http://en.wikipedia.org/wiki/Rayleigh_scattering

Scattering may be angular interaction rather diffusion varied as a function of temperature when becomes very hot blue rays are emitted during evening temperature low orange rays are emitted being very low dark rays are emitted depending upon thermal temperature involved.

This therefore means that the blueness of the sky is from the blue light that is scattered from the sunlight in the atmosphere which, then enters our eyes from all regions of the sky. The black sky at night that shows you the moon, planets and stars is due to the absence of the Sun's light.

The light interacts with the molecules and particles and the blue light is scattered. In space, there are no air molecules or dust particles to scatter the different colors in light, so the Sun looks white and the 'sky' looks black. The effect therefore should have actually been the Tyndall effect, but it is more commonly known to physicists as Rayleigh scattering — named after Lord Rayleigh ... If you were on the Moon, which has no atmosphere, the sky would be black both night and day. You can...

For molecules, two types of scattering can occur. The second type of scattering, Raman scattering, is an inelastic scattering process in which the light scattered by a molecule emerges having an energy that is slightly different (more or less) than the incident light.

Rayleigh scattering is in the main elastic scattering from small particles whose size is less than that of the wavelength of the photon. The scattering can occur of atoms or molecules and for molecules the scattering can be inelastic with a change of rotational energy of the molecule.

When photons are scattered from an atom or molecule, most of them are elastically scattered (Rayleigh scattering), such that the scattered photons have the same energy (frequency and wavelength) as the incident photons. A small fraction of the scattered photons (approximately 1 in 10 million) are scattered inelastically by Raman Scattering.

Both Rayleigh scattering and Raman scattering are second order processes the difference is only that the final state of the atom/molecule coincides with the initial state of the atom/molecule in Rayleigh scattering, while in Raman scattering, the final state is different from the initial state. since there are many final

The molecule then relaxes back to either a lower or higher energy level (relative its original state) by emitting another photon. going photon of the same energy, frequency, and wavelength can be emitted in any direction Effectively, photons are being scattered. Although this process can ... spectrum and more. (Reddish colors that we see toward the horizon at sunrise and sunset are caused by different optical effects, not Rayleigh scattering.) but by Raman scattering. As you've said in your question, blue light has a smaller wavelength than red light.
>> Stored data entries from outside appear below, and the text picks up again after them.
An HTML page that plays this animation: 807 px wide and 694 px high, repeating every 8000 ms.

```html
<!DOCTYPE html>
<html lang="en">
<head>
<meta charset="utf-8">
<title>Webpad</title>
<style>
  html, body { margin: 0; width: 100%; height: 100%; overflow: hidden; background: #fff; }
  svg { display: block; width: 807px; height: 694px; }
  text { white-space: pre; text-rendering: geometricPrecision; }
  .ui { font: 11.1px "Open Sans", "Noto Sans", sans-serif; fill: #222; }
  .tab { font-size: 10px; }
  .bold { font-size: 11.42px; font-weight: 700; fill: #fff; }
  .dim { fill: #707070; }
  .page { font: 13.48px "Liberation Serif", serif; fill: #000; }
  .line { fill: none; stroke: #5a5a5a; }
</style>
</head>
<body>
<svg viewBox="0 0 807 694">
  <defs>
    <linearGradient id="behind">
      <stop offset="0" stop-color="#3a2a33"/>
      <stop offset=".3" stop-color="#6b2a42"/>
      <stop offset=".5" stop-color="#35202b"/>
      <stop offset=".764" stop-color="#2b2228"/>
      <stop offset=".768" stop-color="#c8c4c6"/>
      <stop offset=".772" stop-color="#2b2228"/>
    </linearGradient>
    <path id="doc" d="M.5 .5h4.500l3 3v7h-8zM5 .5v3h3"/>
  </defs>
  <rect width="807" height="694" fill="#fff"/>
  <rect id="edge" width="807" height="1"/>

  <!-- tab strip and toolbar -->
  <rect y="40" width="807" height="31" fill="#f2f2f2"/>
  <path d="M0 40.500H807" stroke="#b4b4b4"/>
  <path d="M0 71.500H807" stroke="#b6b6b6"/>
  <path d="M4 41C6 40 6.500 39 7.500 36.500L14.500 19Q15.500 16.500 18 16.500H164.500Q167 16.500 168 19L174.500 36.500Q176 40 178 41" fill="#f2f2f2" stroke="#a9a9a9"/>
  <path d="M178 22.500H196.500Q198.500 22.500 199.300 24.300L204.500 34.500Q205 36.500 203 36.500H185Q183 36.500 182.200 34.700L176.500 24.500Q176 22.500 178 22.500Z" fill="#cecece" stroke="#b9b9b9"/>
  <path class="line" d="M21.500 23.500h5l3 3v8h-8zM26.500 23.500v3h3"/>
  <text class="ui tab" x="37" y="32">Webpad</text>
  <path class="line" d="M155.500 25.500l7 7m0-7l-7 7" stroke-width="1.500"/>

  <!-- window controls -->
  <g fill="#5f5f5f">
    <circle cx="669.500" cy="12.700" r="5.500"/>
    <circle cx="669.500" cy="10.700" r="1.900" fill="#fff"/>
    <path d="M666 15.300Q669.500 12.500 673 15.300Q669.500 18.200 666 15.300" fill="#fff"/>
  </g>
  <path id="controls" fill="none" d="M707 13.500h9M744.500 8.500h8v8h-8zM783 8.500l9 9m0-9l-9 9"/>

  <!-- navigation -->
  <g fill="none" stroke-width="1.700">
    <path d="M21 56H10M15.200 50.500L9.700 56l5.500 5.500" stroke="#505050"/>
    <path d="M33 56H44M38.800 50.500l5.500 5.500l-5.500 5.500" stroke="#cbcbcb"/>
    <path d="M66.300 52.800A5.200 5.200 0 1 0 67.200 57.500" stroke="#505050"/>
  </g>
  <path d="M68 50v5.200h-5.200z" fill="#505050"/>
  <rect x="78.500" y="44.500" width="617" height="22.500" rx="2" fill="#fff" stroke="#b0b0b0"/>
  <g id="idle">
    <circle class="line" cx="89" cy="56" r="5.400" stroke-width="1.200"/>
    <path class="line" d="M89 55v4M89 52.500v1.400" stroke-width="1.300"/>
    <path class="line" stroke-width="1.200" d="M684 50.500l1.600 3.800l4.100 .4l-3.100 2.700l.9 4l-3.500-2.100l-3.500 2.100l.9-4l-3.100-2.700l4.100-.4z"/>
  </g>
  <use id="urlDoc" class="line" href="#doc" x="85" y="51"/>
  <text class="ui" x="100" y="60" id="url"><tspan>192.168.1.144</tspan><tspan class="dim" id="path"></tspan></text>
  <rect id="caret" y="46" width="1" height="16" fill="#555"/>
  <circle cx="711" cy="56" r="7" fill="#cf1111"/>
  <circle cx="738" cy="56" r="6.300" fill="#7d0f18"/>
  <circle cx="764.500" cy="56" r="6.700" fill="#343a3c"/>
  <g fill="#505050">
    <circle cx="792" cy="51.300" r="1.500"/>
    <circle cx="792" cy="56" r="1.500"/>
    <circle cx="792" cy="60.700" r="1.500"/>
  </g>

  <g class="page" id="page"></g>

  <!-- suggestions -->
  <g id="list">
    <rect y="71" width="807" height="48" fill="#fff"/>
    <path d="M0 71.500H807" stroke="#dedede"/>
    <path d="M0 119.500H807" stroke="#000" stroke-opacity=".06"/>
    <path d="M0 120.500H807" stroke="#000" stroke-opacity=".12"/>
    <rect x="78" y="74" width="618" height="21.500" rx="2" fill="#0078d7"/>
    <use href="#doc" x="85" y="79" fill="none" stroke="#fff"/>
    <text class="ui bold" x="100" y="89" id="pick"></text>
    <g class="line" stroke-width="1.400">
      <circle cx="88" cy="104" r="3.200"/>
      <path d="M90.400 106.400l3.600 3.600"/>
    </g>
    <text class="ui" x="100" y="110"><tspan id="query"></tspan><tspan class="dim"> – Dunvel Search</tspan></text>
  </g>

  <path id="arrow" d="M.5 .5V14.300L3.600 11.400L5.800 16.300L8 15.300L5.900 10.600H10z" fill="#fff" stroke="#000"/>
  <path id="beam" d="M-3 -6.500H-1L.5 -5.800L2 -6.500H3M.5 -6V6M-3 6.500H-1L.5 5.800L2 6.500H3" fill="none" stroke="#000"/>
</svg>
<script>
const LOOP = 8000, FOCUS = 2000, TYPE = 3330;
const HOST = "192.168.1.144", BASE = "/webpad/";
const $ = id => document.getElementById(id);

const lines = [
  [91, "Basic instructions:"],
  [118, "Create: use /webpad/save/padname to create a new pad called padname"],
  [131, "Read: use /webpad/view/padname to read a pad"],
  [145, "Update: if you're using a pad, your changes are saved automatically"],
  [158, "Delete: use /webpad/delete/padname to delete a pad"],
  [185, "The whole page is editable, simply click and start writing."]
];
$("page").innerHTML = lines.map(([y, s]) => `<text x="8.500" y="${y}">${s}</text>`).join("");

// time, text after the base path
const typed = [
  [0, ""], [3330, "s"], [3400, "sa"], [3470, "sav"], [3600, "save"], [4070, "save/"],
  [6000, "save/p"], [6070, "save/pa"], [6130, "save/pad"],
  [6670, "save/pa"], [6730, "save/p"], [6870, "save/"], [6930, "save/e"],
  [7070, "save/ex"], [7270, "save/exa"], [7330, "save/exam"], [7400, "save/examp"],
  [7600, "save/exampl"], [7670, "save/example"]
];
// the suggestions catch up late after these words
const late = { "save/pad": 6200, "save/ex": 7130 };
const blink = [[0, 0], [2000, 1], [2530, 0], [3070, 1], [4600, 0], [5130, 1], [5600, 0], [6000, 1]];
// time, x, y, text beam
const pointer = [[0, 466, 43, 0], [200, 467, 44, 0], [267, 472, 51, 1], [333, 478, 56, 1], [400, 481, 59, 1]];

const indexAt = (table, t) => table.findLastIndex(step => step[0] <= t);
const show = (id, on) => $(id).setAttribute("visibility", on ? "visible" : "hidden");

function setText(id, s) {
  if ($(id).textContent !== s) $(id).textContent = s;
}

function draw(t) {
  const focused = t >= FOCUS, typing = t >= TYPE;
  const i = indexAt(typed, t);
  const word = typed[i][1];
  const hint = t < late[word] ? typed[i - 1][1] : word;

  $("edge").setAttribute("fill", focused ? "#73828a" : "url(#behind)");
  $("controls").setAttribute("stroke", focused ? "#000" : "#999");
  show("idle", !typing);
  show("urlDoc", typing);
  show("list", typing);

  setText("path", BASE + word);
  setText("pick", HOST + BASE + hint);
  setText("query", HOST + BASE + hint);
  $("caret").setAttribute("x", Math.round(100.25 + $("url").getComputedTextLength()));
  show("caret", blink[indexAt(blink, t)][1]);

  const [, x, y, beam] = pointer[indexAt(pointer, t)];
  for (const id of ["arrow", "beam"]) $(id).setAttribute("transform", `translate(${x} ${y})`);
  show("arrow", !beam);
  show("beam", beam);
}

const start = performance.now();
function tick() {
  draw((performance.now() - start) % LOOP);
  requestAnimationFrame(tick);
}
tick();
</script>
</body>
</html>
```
Assuming you are talking about the sky, the scattering is from particles much smaller than the wavelength of light. That means you'd expect light with the smaller wavelength to be scattered more strongly because it's nearer to ... As E=hf=hcλ, blue light - with a smaller wavelength - should have a higher energy. However, it is the case that blue light scatters the As you've said in your question, blue light has a smaller wavelength than red light. Assuming you are talking about the sky, the scattering is from particles much smaller than the wavelength of light. That means you'd expect light with the smaller wavelength to be scattered more strongly because it's nearer to the size of the objects doing the scattering.most. Why is it that higher energy rays scatter more?
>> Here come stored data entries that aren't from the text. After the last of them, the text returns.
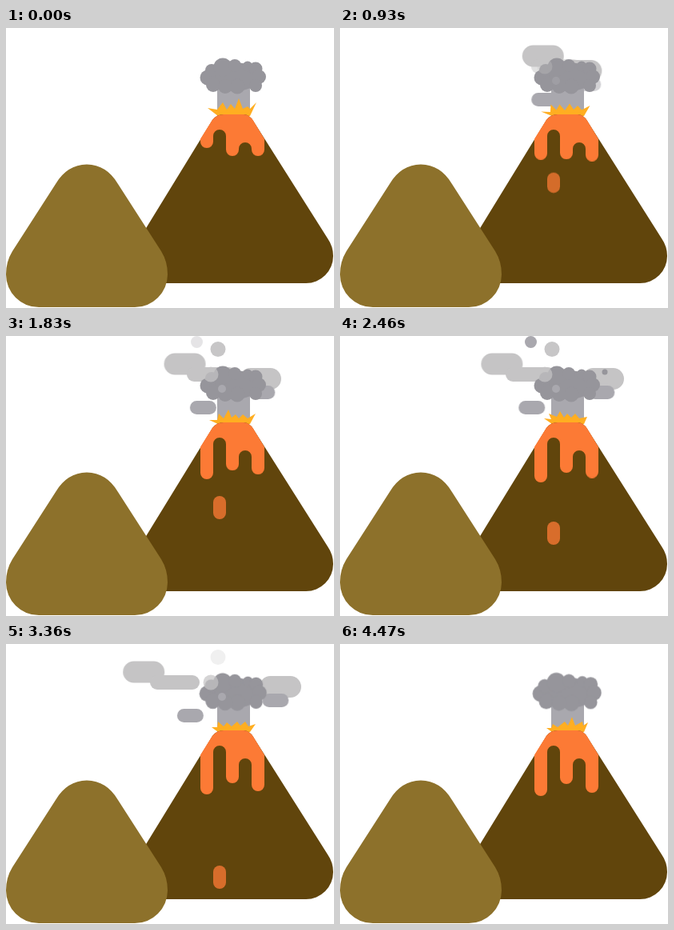
Animation, 410 px wide and 350 px high, one loop 4.5 s. Source, as an HTML page without scripts:

```html
<!DOCTYPE html>
<html lang="en">
<head>
<meta charset="utf-8">
<title>Volcano</title>
<style>
  html, body { margin: 0; width: 100%; height: 100%; overflow: hidden; background: #fff; }
  svg { display: block; width: 410px; height: 350px; }
  svg * { animation: 4.5s linear infinite; }

  .light { fill: #c5c4c5; }
  .mid { fill: #a9a8ae; }
  .dark { fill: #96959b; }
  .lava { fill: #fc7a35; }

  /* Smoke drifting sideways */
  #high { animation-name: high, drift-fade; }
  #low { animation-name: low, late-fade; }
  #right { animation-name: right, drift-fade; }
  #vent { animation-name: vent, drift-fade; }
  #tail { animation-name: tail, late-fade; }
  @keyframes high { to { transform: translateX(-151px); } }
  @keyframes low {
    0% { transform: translateX(4px); }
    29.3% { transform: translateX(-12px); }
    40.7% { transform: translateX(-20px); }
    54.7% { transform: translateX(-39px); }
    74.7% { transform: translateX(-66px); }
    100% { transform: translateX(-100px); }
  }
  @keyframes right {
    29.3% { transform: translateX(26px); }
    54.7% { transform: translateX(46px); }
    74.7% { transform: translateX(60px); }
    100% { transform: translateX(76px); }
  }
  @keyframes vent { to { transform: translateX(-47px); } }
  @keyframes tail { to { transform: translateX(50px); } }
  @keyframes drift-fade { 0%, 100% { opacity: 0; } 12%, 76% { opacity: 1; } 95% { opacity: 0; } }
  @keyframes late-fade { 0%, 14% { opacity: 0; } 27%, 76% { opacity: 1; } 95%, 100% { opacity: 0; } }

  /* Round puffs appearing in place */
  #glow { animation-name: glow; }
  #spot { animation-name: late-fade; }
  #ring { animation-name: ring; }
  #bead { animation-name: bead; }
  #dot { animation-name: dot; }
  @keyframes glow { 0%, 14% { opacity: 0; } 29%, 75% { opacity: .72; } 95%, 100% { opacity: 0; } }
  @keyframes ring { 0%, 30% { opacity: 0; } 40%, 60% { opacity: .95; } 80%, 100% { opacity: 0; } }
  @keyframes bead { 0%, 37% { opacity: 0; } 40.7% { opacity: .3; } 52%, 56% { opacity: 1; } 70%, 100% { opacity: 0; } }
  @keyframes dot { 0%, 44% { opacity: 0; } 53%, 57% { opacity: 1; } 70%, 100% { opacity: 0; } }

  #cloud { transform-origin: 284px 61px; animation-name: swell; }
  @keyframes swell { 0%, 55% { transform: none; } 74.7% { transform: scale(1.02, 1.05); } 100% { transform: scale(1.045, 1.07); } }

  /* Lava */
  #drip1 { animation-name: drip1; }
  #drip2 { animation-name: drip2; }
  #drip3 { animation-name: drip3; }
  @keyframes drip1 {
    12.7% { transform: translateY(9px); }
    40.7% { transform: translateY(29px); }
    54.7% { transform: translateY(33px); }
    74.7% { transform: translateY(38px); }
    100% { transform: translateY(40px); }
  }
  @keyframes drip2 { 54.7% { transform: translateY(11px); } 74.7% { transform: translateY(14px); } 100% { transform: translateY(15px); } }
  @keyframes drip3 { 74.7% { transform: translateY(24px); } 100% { transform: translateY(26px); } }

  #blob { animation-name: fall, blob-fade, stretch; }
  @keyframes fall {
    0% { transform: translateY(-12px); }
    12.7% { transform: none; }
    40.7% { transform: translateY(27px); }
    54.7% { transform: translateY(59px); }
    74.7% { transform: translateY(104px); }
    100% { transform: translateY(112px); }
  }
  @keyframes blob-fade { 0%, 3% { opacity: 0; } 12.7% { opacity: .53; } 22%, 76% { opacity: .78; } 98%, 100% { opacity: 0; } }
  @keyframes stretch { 0%, 12.7% { height: 24px; } 40.7%, 100% { height: 29px; } }

  #flames { fill: #ffae21; animation-name: flicker; }
  @keyframes flicker {
    0% { d: path("M265 110L252 100L264 102L271 93L276 102L281 95L286 101L291 88L296 101L302 98L305 101L313 93L305 110Z"); }
    12.7% { d: path("M265 110L246 105L261 105L263 95L270 103L275 96L281 103L288 92L293 102L298 97L303 103L312 96L305 110Z"); }
    29.3% { d: path("M265 110L257 104L265 105L264 96L271 102L274 95L281 103L286 97L291 102L296 97L301 102L313 98L305 110Z"); }
    40.7% { d: path("M265 110L254 105L264 105L266 97L272 103L278 92L282 102L287 98L291 103L296 98L302 103L312 97L305 110Z"); }
    54.7% { d: path("M265 110L255 103L264 104L261 97L271 101L275 94L280 102L284 97L289 102L294 97L299 103L309 101L305 110Z"); }
    74.7% { d: path("M265 110L257 104L264 104L265 97L272 103L276 98L282 103L289 97L293 102L299 97L303 103L312 100L305 110Z"); }
    99.9% { d: path("M265 110L258 105L264 105L266 100L272 104L281 97L285 102L290 91L294 102L303 97L304 102L310 98L305 110Z"); }
  }
</style>
</head>
<body>
<svg viewBox="0 0 410 350">
  <clipPath id="slope">
    <path d="M243 139L258 115Q263 108 272 108H297Q304 108 309 116L323 139V230H243Z"/>
  </clipPath>

  <g class="light">
    <rect id="right" x="257" y="40" width="52" height="27" rx="13.5"/>
    <rect id="high" x="259" y="21.500" width="52" height="27" rx="13.5"/>
    <rect id="low" x="246" y="39" width="62" height="18" rx="9"/>
    <circle id="ring" cx="265" cy="16.5" r="9.5"/>
  </g>
  <g class="mid">
    <rect id="tail" x="283" y="62" width="33" height="17" rx="8.5"/>
    <rect id="vent" x="249" y="81" width="33" height="17" rx="8.5"/>
    <circle id="bead" cx="238.5" cy="7.5" r="7.5"/>
    <rect x="264" y="70" width="41" height="40"/>
  </g>
  <circle id="dot" class="dark" cx="331" cy="45" r="3.500"/>

  <g id="cloud" class="dark">
    <ellipse cx="284" cy="61" rx="34" ry="18"/>
    <circle cx="252" cy="62" r="9.5"/>
    <circle cx="257" cy="53" r="8"/>
    <circle cx="271" cy="49" r="11.5"/>
    <circle cx="286" cy="47" r="8"/>
    <circle cx="302" cy="48" r="6.5"/>
    <circle cx="312" cy="51" r="8.5"/>
    <circle cx="316" cy="61" r="9"/>
    <circle cx="312" cy="72" r="8"/>
    <circle cx="289" cy="73" r="9.5"/>
    <circle cx="259" cy="71" r="9"/>
    <circle cx="274" cy="73" r="9"/>
  </g>
  <circle id="glow" class="light" cx="256" cy="48" r="9.5"/>
  <circle id="spot" class="mid" cx="270" cy="66" r="5"/>

  <path id="flames" d="M265 110L252 100L264 102L271 93L276 102L281 95L286 101L291 88L296 101L302 98L305 101L313 93L305 110Z"/>

  <path fill="#61450c" d="M150 291L258 115Q263 108 272 108H297Q304 108 309 116L402 263Q409 273 409 285A34 34 0 0 1 375 319H160Z"/>
  <g class="lava" clip-path="url(#slope)">
    <path d="M240 105H326V151H307A8 8 0 0 0 291 151H275V135A8 8 0 0 0 259 135V141H240Z"/>
    <rect id="drip1" x="243" y="60" width="16" height="90" rx="8"/>
    <rect id="drip2" x="275" y="70" width="16" height="90" rx="8"/>
    <rect id="drip3" x="307" y="70" width="16" height="90" rx="8"/>
  </g>
  <rect id="blob" class="lava" x="259" y="173" width="16" height="24" rx="8"/>

  <path fill="#8d712b" d="M62 195Q76 171 101 170.5Q126 171 140 195L194 279Q202 292 202 308A41 41 0 0 1 161 349H41A41 41 0 0 1 0 308Q0 292 8 279Z"/>
</svg>
</body>
</html>
```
To expand the discussion a bit, when the particle size approaches or exceeds the wavelength of light the difference in the wavelengths disappears. If you look at scattering from e.g. a colloidal suspension with a one micron particle size the scattering is (mostly) wavelength independent.
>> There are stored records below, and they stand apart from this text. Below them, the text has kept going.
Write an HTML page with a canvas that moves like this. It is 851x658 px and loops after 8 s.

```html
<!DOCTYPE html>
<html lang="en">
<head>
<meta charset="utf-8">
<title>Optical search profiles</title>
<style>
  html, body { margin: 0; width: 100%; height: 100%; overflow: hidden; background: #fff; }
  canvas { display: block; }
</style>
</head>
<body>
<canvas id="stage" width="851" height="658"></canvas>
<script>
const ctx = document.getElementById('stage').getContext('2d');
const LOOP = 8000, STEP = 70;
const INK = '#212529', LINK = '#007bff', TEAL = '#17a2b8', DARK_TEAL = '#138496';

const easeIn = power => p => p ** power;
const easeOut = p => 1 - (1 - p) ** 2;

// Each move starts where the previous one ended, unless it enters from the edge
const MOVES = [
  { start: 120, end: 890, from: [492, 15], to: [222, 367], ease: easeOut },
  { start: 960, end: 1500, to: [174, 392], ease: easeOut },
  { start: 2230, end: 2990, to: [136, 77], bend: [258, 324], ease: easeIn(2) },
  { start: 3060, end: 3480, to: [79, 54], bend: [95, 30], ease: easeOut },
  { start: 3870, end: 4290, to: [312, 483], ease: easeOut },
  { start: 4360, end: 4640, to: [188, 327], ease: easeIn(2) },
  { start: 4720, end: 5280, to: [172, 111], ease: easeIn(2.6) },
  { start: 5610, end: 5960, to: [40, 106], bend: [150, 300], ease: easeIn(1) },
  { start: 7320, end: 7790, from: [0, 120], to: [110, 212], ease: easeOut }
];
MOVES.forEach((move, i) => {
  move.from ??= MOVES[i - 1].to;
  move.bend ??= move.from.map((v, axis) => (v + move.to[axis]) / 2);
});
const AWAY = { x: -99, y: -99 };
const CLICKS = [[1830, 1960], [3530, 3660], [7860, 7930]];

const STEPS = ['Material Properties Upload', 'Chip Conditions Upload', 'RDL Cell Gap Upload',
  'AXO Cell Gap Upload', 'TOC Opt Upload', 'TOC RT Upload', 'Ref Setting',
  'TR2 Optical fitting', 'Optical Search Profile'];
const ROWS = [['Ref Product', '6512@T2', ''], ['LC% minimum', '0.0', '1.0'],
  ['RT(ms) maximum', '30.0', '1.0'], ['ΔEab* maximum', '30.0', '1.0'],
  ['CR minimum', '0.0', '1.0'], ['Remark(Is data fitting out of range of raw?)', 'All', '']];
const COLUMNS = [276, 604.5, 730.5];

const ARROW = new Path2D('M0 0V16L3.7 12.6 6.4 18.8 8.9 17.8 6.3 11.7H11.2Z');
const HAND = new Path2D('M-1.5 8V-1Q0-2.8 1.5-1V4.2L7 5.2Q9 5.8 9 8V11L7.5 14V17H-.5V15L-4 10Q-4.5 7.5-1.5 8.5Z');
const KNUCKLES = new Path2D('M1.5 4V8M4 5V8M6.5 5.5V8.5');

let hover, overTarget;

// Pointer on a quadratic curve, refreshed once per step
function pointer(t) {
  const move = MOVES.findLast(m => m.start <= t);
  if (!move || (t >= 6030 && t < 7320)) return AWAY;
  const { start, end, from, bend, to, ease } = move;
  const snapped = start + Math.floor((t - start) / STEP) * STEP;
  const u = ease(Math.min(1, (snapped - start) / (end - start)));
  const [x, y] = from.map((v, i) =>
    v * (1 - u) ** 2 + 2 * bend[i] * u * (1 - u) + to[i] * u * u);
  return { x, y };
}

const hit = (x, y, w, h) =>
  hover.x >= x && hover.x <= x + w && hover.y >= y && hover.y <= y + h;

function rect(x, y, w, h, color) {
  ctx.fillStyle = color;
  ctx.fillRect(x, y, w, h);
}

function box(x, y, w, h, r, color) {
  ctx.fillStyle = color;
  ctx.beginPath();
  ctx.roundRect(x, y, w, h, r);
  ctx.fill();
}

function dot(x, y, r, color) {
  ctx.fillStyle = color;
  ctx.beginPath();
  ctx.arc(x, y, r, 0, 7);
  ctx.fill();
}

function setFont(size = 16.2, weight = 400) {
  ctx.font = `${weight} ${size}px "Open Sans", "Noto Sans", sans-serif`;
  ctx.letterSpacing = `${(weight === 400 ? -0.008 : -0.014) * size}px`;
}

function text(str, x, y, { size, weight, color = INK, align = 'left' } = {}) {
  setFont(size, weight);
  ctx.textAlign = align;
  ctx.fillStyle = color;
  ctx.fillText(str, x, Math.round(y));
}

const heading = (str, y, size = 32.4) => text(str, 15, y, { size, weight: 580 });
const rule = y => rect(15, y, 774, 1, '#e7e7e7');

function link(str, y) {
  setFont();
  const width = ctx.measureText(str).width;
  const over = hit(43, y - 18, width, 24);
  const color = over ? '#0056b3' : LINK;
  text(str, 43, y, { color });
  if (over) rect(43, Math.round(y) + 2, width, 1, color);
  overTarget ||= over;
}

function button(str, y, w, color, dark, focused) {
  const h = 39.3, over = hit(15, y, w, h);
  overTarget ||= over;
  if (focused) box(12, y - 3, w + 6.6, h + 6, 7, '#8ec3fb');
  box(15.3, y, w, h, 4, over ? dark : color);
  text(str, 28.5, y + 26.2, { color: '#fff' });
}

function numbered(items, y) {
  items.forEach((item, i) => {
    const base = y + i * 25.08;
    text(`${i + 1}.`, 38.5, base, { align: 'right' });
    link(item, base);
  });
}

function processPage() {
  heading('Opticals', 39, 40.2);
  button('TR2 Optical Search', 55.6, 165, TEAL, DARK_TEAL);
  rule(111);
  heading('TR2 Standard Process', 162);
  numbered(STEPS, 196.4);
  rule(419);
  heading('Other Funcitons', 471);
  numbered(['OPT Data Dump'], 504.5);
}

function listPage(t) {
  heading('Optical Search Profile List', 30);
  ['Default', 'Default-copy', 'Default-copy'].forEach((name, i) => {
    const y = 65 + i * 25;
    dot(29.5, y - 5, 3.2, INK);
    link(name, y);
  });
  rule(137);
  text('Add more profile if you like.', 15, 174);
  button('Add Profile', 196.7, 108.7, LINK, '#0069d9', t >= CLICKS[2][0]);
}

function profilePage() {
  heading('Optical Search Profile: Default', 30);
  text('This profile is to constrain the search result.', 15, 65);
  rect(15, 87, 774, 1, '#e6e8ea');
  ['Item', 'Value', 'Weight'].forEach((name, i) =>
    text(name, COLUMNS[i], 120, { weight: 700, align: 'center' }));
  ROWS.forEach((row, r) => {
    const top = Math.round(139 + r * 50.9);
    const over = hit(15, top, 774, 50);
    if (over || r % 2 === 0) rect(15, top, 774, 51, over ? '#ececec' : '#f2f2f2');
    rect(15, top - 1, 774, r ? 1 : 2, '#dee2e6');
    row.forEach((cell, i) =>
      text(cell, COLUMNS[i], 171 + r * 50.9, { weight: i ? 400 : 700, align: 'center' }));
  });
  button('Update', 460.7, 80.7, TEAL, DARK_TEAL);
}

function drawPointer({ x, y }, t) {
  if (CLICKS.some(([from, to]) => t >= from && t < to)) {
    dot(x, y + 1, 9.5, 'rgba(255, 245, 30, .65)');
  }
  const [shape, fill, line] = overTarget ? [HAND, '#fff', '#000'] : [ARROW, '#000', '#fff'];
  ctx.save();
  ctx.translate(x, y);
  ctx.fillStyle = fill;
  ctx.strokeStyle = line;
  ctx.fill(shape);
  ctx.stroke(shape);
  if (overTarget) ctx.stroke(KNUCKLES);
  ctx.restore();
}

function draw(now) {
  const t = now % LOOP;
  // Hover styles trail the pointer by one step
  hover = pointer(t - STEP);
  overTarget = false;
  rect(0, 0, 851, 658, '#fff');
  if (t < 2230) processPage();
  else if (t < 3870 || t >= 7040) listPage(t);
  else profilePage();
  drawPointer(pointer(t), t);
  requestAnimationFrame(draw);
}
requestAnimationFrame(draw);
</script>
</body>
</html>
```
If "scattering" can be extended to include diffraction you find the wavelength dependence is inverted. Red light is diffracted more strongly than blue light.

• Hi S.N., welcome to PSE! Did you actually write this, or did you copy it from somewhere else? Note that including external content is allowed here, but you always have to properly reference the sources (as usual in science). Thank you for your collaboration. – AccidentalFourierTransform Jan 14 '18 at 2:33